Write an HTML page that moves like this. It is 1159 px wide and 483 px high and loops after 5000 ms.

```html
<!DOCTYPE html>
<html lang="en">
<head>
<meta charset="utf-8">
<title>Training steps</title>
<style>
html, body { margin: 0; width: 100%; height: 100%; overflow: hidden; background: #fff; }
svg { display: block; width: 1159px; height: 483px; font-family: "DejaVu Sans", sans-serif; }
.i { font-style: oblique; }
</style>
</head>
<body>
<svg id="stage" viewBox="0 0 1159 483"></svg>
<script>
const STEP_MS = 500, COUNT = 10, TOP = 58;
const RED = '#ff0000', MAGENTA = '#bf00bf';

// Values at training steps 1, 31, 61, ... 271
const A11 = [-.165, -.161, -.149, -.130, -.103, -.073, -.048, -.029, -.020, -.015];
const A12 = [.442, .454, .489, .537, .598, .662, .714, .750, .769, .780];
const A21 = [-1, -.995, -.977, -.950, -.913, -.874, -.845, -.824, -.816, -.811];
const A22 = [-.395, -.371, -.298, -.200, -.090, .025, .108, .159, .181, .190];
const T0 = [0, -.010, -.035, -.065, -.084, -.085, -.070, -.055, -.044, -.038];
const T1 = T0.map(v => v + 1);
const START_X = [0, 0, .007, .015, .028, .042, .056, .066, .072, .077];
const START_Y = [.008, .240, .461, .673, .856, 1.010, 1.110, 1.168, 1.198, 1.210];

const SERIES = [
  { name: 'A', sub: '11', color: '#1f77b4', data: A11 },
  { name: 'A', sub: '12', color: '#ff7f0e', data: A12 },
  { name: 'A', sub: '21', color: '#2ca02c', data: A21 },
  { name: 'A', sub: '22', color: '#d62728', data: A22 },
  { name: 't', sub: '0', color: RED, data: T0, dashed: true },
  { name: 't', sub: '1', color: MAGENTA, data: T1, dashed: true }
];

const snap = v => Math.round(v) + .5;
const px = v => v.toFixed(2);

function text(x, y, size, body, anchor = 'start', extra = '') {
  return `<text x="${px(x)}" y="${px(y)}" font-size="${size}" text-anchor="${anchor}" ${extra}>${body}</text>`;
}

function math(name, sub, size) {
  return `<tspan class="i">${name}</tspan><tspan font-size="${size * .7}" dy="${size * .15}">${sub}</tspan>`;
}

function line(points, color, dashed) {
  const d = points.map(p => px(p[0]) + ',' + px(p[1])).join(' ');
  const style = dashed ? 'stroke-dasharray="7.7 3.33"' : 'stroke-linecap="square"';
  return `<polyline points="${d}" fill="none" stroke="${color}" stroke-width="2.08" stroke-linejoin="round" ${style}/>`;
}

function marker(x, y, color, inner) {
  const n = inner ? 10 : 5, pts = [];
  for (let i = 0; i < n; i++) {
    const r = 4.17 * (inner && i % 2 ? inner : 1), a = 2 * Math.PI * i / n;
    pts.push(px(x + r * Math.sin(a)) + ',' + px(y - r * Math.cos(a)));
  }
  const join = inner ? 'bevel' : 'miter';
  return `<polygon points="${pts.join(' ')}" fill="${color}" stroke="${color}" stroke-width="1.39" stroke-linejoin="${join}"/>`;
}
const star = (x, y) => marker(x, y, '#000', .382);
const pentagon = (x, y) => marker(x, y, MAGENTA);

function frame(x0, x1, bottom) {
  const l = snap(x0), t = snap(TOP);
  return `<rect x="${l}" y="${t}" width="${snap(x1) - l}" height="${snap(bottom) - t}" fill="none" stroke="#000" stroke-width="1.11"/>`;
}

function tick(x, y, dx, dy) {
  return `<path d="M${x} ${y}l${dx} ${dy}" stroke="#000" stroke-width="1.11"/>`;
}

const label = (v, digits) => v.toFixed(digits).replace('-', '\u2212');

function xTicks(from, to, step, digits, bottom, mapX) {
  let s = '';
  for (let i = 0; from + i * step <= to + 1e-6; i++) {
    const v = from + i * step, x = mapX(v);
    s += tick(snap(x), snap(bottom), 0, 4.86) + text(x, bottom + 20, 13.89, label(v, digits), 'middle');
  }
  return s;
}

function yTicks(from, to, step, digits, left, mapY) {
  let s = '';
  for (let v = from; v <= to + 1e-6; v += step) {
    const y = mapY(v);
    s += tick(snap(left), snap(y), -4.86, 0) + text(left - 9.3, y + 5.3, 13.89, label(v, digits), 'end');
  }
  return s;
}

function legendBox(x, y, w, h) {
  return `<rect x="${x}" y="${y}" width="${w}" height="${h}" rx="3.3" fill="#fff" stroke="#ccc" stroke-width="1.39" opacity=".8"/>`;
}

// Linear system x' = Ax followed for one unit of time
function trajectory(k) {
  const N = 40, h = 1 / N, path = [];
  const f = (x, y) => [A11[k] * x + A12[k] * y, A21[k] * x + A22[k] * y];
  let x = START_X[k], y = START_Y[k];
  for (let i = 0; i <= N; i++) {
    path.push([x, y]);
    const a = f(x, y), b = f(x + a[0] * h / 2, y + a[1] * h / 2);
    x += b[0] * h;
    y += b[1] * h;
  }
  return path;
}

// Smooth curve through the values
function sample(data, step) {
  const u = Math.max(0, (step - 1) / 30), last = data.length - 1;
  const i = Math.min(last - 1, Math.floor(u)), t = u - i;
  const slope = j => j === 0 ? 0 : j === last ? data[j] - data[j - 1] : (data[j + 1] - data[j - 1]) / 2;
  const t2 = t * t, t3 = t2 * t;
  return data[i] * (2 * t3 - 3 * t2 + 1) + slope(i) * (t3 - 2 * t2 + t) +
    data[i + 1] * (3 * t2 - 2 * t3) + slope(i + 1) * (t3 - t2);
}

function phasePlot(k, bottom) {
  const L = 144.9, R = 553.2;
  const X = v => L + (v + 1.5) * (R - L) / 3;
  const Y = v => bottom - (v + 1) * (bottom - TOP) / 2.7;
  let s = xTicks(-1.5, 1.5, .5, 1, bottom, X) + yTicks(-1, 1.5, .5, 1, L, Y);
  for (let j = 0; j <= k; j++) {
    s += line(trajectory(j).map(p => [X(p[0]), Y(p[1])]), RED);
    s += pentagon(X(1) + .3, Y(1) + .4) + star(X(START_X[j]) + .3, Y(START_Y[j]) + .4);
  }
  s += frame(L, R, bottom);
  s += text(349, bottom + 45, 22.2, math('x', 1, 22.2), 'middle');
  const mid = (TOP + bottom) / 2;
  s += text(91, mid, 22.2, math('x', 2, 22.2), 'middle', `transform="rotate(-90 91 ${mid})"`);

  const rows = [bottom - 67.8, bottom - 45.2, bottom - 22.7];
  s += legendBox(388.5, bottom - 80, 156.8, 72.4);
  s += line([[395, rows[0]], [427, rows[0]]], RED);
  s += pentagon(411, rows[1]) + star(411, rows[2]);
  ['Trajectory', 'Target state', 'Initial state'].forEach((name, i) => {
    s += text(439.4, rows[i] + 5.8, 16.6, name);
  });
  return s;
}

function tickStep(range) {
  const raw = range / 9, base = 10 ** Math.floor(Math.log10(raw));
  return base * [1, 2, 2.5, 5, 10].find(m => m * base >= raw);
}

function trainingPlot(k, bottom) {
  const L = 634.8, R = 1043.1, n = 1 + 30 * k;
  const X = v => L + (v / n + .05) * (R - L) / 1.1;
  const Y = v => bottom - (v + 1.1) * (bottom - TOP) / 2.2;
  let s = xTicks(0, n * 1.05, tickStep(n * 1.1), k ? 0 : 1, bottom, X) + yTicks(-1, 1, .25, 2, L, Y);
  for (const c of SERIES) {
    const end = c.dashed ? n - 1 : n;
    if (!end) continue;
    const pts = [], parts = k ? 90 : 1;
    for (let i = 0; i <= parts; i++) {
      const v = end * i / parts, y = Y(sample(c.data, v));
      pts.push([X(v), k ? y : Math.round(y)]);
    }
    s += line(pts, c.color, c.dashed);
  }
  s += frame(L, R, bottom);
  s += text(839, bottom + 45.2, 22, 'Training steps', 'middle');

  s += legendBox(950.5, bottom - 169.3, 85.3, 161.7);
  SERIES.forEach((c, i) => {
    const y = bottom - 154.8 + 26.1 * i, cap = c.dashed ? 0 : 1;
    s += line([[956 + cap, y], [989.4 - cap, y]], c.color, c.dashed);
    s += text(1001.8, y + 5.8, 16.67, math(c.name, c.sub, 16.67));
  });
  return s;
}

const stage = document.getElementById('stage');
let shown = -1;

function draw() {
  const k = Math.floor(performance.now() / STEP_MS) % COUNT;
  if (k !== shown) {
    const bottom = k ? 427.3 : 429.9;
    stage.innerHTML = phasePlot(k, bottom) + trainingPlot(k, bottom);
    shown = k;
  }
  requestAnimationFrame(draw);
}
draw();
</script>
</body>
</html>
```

::::

- WORK TASK:
Wherever the string "from" appears in the data above, copy the line it sits in.

- TASK OUTPUT:
function xTicks(from, to, step, digits, bottom, mapX) {
  for (let i = 0; from + i * step <= to + 1e-6; i++) {
    const v = from + i * step, x = mapX(v);
function yTicks(from, to, step, digits, left, mapY) {
  for (let v = from; v <= to + 1e-6; v += step) {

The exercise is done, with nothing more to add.